“Saunders B&B, a beautiful old country Georgian house in Tipperary, set in lovely wooded grounds and gardens. A warm welcome combined with superb food makes this gracious house ideal” recited my bride Fiona breathlessly.
“How do you do that??” I asked for the fiftieth time since we met.
“I can’t help having a photographic memory. It’s a blessing and a curse but it sure came in handy when studying ‘The Principles of Macroeconomics!” she laughed.
It had been raining lightly and getting accustomed to driving on the other side of the road was challenging. As we turned the bend, the B&B appeared before us looking exactly like something out of a Thomas Moore poem.

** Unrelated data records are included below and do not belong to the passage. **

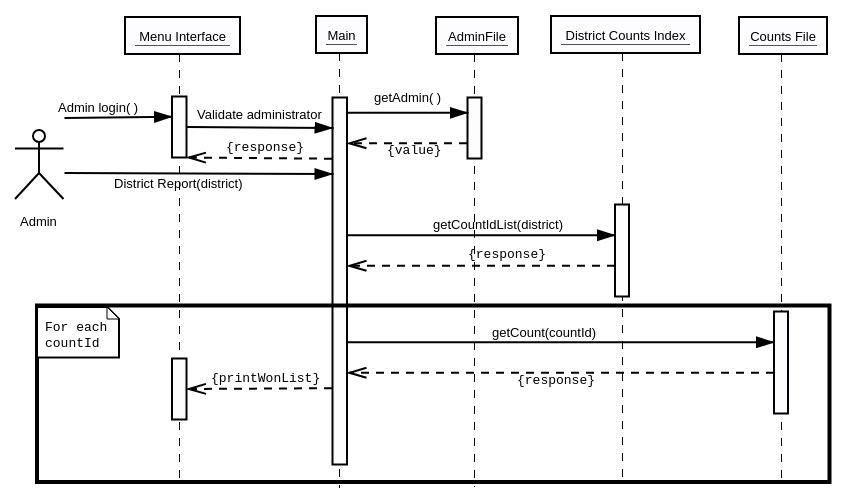
<!DOCTYPE html>
<html lang="en">
<head>
<meta charset="utf-8">
<title>District report sequence diagram</title>
<style>
:root {
  --ink: #000;
  --paper: #fff;
  --box: #fdfdff;
  --rule: #555;
  --sans: "Liberation Sans", Arial, sans-serif;
  --mono: "Liberation Mono", "Courier New", monospace;
}
* { box-sizing: border-box; }
html, body { margin: 0; background: var(--paper); }
.diagram {
  position: relative;
  width: 844px;
  height: 504px;
  overflow: hidden;
  color: var(--ink);
  background: var(--paper);
  font: 13px/16px var(--sans);
}
.wiring { position: absolute; inset: 0; display: block; fill: none; stroke: var(--ink); stroke-width: 2; }
.lifelines { stroke-width: 1; stroke-dasharray: 8 8; }
.activations rect { fill: var(--box); }
.replies { stroke-dasharray: 8 7; }
.loop-frame { stroke-width: 4; }
.note-shape { fill: var(--paper); }
.note-fold { fill: var(--paper); stroke-width: 1; }
.solid-head { fill: var(--ink); stroke: none; }
.open-head { stroke-dasharray: none; }

.participant {
  position: absolute;
  top: 16px;
  height: 39px;
  padding: 11px 9px 0;
  border: 2px solid var(--ink);
  background: var(--box);
  text-align: center;
  white-space: nowrap;
}
.participant span { display: block; border-bottom: 1px solid var(--rule); }
.menu { left: 124px; width: 117px; }
.main { left: 315px; top: 15px; width: 53px; }
.admin-file { left: 435px; width: 84px; }
.counts-index { left: 550px; top: 15px; width: 151px; }
.counts-file { left: 738px; width: 90px; }

.label { position: absolute; margin: 0; white-space: nowrap; }
.mono { font-family: var(--mono); }
</style>
</head>
<body>
<main class="diagram">
  <svg class="wiring" width="844" height="504" viewBox="0 0 844 504" aria-hidden="true">
    <defs>
      <marker id="call-head" markerUnits="userSpaceOnUse" markerWidth="20" markerHeight="14" refX="19" refY="7" orient="auto">
        <polygon class="solid-head" points="0,1 19,7 0,13"/>
      </marker>
      <marker id="reply-head" markerUnits="userSpaceOnUse" markerWidth="20" markerHeight="14" refX="18" refY="7" orient="auto">
        <polyline class="open-head" points="1,2 18,7 1,12" fill="none" stroke="#000" stroke-width="2"/>
      </marker>
    </defs>

    <g class="lifelines">
      <line x1="179.5" y1="54" x2="179.5" y2="486"/>
      <line x1="339.5" y1="53" x2="339.5" y2="488"/>
      <line x1="474.5" y1="54" x2="474.5" y2="487"/>
      <line x1="622.5" y1="53" x2="622.5" y2="482"/>
      <line x1="781.5" y1="54" x2="781.5" y2="486"/>
    </g>

    <g class="activations">
      <rect x="172" y="96.5" width="14.5" height="61"/>
      <rect x="172" y="358.5" width="14.5" height="61"/>
      <rect x="332.5" y="97.5" width="14.5" height="367"/>
      <rect x="467.5" y="97.5" width="14" height="61"/>
      <rect x="615" y="204.5" width="14" height="92"/>
      <rect x="774" y="311.5" width="14" height="102"/>
    </g>

    <rect class="loop-frame" x="37" y="305.5" width="792.5" height="176.5"/>
    <polygon class="note-shape" points="37,307 107,307 119,319 119,357.5 37,357.5"/>
    <polygon class="note-fold" points="107,307 119,319 107,319"/>

    <g class="actor">
      <circle cx="39" cy="136" r="6"/>
      <path d="M39 142V173M15 148.5H63.5M15 199L39 173L63.5 199"/>
    </g>

    <g class="calls" marker-end="url(#call-head)">
      <line x1="64.5" y1="118" x2="173" y2="116.7" marker-end="url(#call-head)"/>
      <line x1="187" y1="127" x2="333.5" y2="128" marker-end="url(#call-head)"/>
      <line x1="64.5" y1="173" x2="333.5" y2="174" marker-end="url(#call-head)"/>
      <line x1="347" y1="112.8" x2="468.5" y2="112.8" marker-end="url(#call-head)"/>
      <line x1="347" y1="235.3" x2="616" y2="235.3" marker-end="url(#call-head)"/>
      <line x1="347" y1="342.3" x2="775" y2="342.3" marker-end="url(#call-head)"/>
    </g>

    <g class="replies">
      <line x1="332" y1="158.7" x2="189" y2="157.5" marker-end="url(#reply-head)"/>
      <line x1="467" y1="143.3" x2="349.5" y2="143.3" marker-end="url(#reply-head)"/>
      <line x1="615" y1="265.8" x2="349.5" y2="265.8" marker-end="url(#reply-head)"/>
      <line x1="774" y1="372.8" x2="349.5" y2="372.8" marker-end="url(#reply-head)"/>
      <line x1="332" y1="388.2" x2="189" y2="389" marker-end="url(#reply-head)"/>
    </g>
  </svg>

  <div class="participant menu"><span>Menu Interface</span></div>
  <div class="participant main"><span>Main</span></div>
  <div class="participant admin-file"><span>AdminFile</span></div>
  <div class="participant counts-index"><span>District Counts Index</span></div>
  <div class="participant counts-file"><span>Counts File</span></div>

  <p class="label" style="left:20px;top:214px">Admin</p>
  <p class="label" style="left:58px;top:100px">Admin login( )</p>
  <p class="label" style="left:197px;top:107px">Validate administrator</p>
  <p class="label mono" style="left:226px;top:140px">{response}</p>
  <p class="label" style="left:114px;top:176px">District Report(district)</p>
  <p class="label" style="left:374px;top:90px">getAdmin( )</p>
  <p class="label mono" style="left:387px;top:143px">{value}</p>
  <p class="label" style="left:433px;top:217px">getCountIdList(district)</p>
  <p class="label mono" style="left:468px;top:247px">{response}</p>
  <p class="label" style="left:492px;top:325px">getCount(countId)</p>
  <p class="label mono" style="left:517px;top:373px">{response}</p>
  <p class="label mono" style="left:211px;top:371px">{printWonList}</p>
  <p class="label mono" style="left:45px;top:320px">For each<br>countId</p>
</main>
</body>
</html>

Just then the sun broke through the clouds, a rainbow in its wake.
“Look, Dylan! A rainbow! declared Fiona excitedly. “Maybe there’s a pot of gold at the end.”
I chuckled at her enthusiasm. We entered the old but immaculate building and a kindly lady was there to greet us at the front desk. “I’m guessing you’re the Colcannons. I’m Kathleen. Welcome! Would you be kind enough to sign the register?”
Fiona giddily signed the guest book. “Ah, newlyweds! There’s no mistaking that glow about ya, lass” Kathleen said, smiling broadly. “Our last guests departed yesterday so you’ll have the whole place to yourselves.” Handing us the key to our room, she said dinner would be served at 7pm.
Our room was charming with a view of the back gardens. Just before dinner we checked out the library. It was small but offered a variety of books from ‘Time Travellers’ to the writings of Diogenes. Dinner was carrot soup and White Pudding, a popular Irish meat dish, followed by scones and chocolate mousse. Exhausted and full, we retired early, looking forward to sightseeing in the morning.
The next day we were served a traditional Irish breakfast of eggs, bacon, hash, toast, marmalade and Lyons Tea. “I am stuffed! You up for a walk?” I asked Fiona, and off we went exploring. Typical of Ireland, the day was overcast and as we walked along the path we came upon a cemetery. Slowly we weaved our way among the headstones, reading aloud the names as we went along.
“This is one for the Guinness book of coincidences” said Fiona. “Yesterday when I signed the register I remember seeing the name ‘White’ and dinner was White Pudding. Another name in the register was ‘Lyons’ and this morning at breakfast we had Lyons Tea. That’s incredible!”
“Both those names are pretty common, Fiona. I don’t think that’s incredible.”
Walking along we discovered Kathleen in the garden gathering vegetables. “For tonight’s dinner”, she explained. “A combination of mashed potatoes, cabbage and bacon.”
“That sounds delicious!” declared Fiona “What’s it called?”
Suddenly Kathleen whipped out a machete, grinned maniacally and shrieked “Colcannon!”
The last thing I remember was seeing Fiona’s head roll to the ground and an excruciating pain in my neck while Kathleen cackled hideously. Then the whole world went black.
NAR © 2019